- Lam et al. (2013) Lam, C., Souza, P. C., et al. (2013). Regularization for spatial panel time series using the adaptive lasso. Journal of Regional Science.
- Lee (2004) Lee, L.-F. (2004). Asymptotic Distributions of Quasi-Maximum Likelihood Estimators for Spatial Autoregressive Models. Econometrica, 72(6):1899–1925.
- Lee et al. (2018) Lee, S., Liao, Y., Seo, M. H., and Shin, Y. (2018). Oracle estimation of a change point in high-dimensional quantile regression. Journal of the American Statistical Association, 0(0):1–11.
- Ross et al. (2007) Ross, Z., Jerrett, M., Ito, K., Tempalski, B., and Thurston, G. D. (2007). A land use regression for predicting fine particulate matter concentrations in the new york city region. Atmospheric Environment, 41(11):2255–2269.
- Stakhovych and Bijmolt (2009) Stakhovych, S. and Bijmolt, T. H. (2009). Specification of spatial models: A simulation study on weights matrices. Papers in Regional Science, 88(2):389–408.
- Tsai et al. (2009) Tsai, P.-J., Lin, M.-L., Chu, C.-M., and Perng, C.-H. (2009). Spatial autocorrelation analysis of health care hotspots in taiwan in 2006. BMC Public Health, 9(1):464.
- Uniejewski et al. (2018) Uniejewski, B., Weron, R., and Ziel, F. (2018). Variance stabilizing transformations for electricity spot price forecasting. IEEE Transactions on Power Systems, 33(2):2219–2229.
- Ver Hoef et al. (2018) Ver Hoef, J. M., Hanks, E. M., and Hooten, M. B. (2018). On the relationship between conditional (CAR) and simultaneous (SAR) autoregressive models. Spatial Statistics, 25:68–85.

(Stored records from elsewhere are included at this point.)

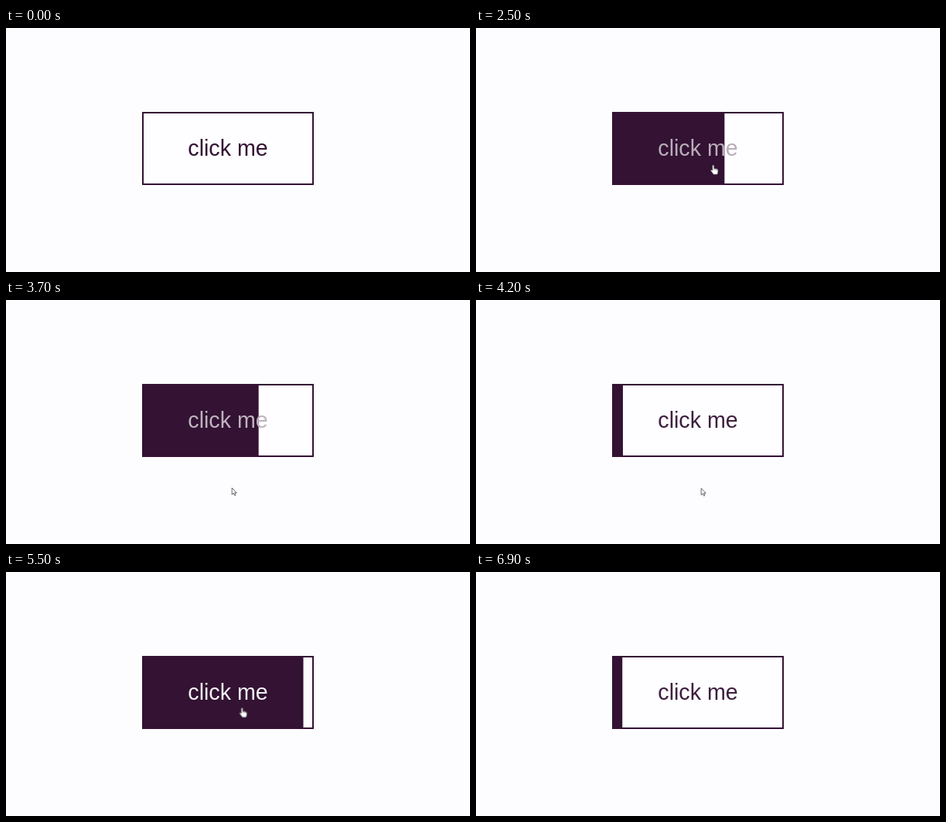
Animation of 600 by 317 pixels, one loop 7 s. Source, as an HTML page:

```html
<!DOCTYPE html>
<html lang="en">
<head>
<meta charset="utf-8">
<title>Button hover fill</title>
<style>
  :root { --t: 0; --ink: #331233; }
  html, body { margin: 0; width: 100%; height: 100%; overflow: hidden; background: #fdfcfe; }
  svg { display: block; }

  /* Paused and scrubbed through --t; 1% of a track is 100 ms. */
  .fill, .label, .cursor, .arrow, .hand {
    animation: 10s ease calc(var(--t) * -1ms) both paused;
  }
  .frame { fill: #fefdff; stroke: var(--ink); stroke-width: 2; }
  .fill { fill: var(--ink); animation-name: fill; }
  .label {
    font: 28.6px "Liberation Sans", Arial, sans-serif;
    text-anchor: middle;
    animation-name: label;
  }
  .cursor {
    fill: #fff; stroke: #453f47; stroke-width: .8; stroke-linejoin: round;
    animation-name: move;
    animation-timing-function: linear;
  }
  .arrow { animation-name: arrow; animation-timing-function: step-end; }
  .hand { animation-name: hand; animation-timing-function: step-end; }

  @keyframes fill {
    0%, 21.17%, 44.9%, 47.85%, 71.96%, 100% { width: 0; }
    31.17%, 34.9%, 57.85%, 61.46% { width: 218px; }
  }
  @keyframes label {
    0%, 21.17%, 44.9%, 47.85%, 71.96%, 100% { fill: #331233; }
    31.17%, 34.9%, 57.85%, 61.46% { fill: #fff; }
  }
  @keyframes move {
    0%, 17% { transform: translate(105.5px, 248px); }
    18% { transform: translate(124px, 262px); }
    19% { transform: translate(165px, 269px); }
    20% { transform: translate(216px, 255px); }
    21.17% { transform: translate(264px, 205px); }
    23% { transform: translate(301px, 184px); }
    25%, 33% { transform: translate(307px, 178px); }
    34.9% { transform: translate(302px, 205px); }
    36% { transform: translate(295px, 239px); }
    37% { transform: translate(292px, 244px); }
    40%, 44% { transform: translate(291px, 244.5px); }
    46% { transform: translate(295px, 238px); }
    47.85% { transform: translate(303px, 204px); }
    50%, 60% { transform: translate(305.5px, 176.5px); }
    61%, 100% { transform: translate(306px, 184px); }
  }
  @keyframes arrow {
    0%, 21.17%, 47.85%, 100% { opacity: 0; }
    17%, 34.9% { opacity: 1; }
  }
  @keyframes hand {
    0%, 34.9%, 61.46%, 100% { opacity: 0; }
    21.17%, 47.85% { opacity: 1; }
  }
</style>
</head>
<body>
<svg width="600" height="317" viewBox="0 0 600 317">
  <rect class="frame" x="177" y="110" width="220" height="93"/>
  <rect class="fill" x="178" y="111" width="0" height="91"/>
  <text class="label" x="287" y="166">click me</text>
  <g class="cursor">
    <path class="arrow" d="M.2 0V8.8L2.2 7 3.6 10 5 9.4 3.7 6.5H6.2Z"/>
    <g class="hand">
      <path d="M-1.3 1a1.1 1.1 0 0 1 2.2 0V4.3L4.8 5.1Q6 5.5 6 6.8V8.5Q6 10.5 5 12.3H0Q-1.5 10-3.4 7.6-3.6 6-2.2 6.3L-1.3 7.2Z"/>
      <path d="M.9 4.3V6.5M2.7 5V6.7M4.4 5.3V6.9" stroke-width=".5"/>
    </g>
  </g>
</svg>
<script>
  const LOOP = 7000, STEP = 100;
  const root = document.documentElement;
  const start = performance.now();

  // The picture advances ten times a second.
  function draw() {
    const t = (performance.now() - start) % LOOP;
    root.style.setProperty('--t', Math.floor(t / STEP) * STEP);
    requestAnimationFrame(draw);
  }
  draw();
</script>
</body>
</html>
```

- Zou (2006) Zou, H. (2006). The adaptive lasso and its oracle properties. Journal of the American statistical association, 101(476):1418–1429.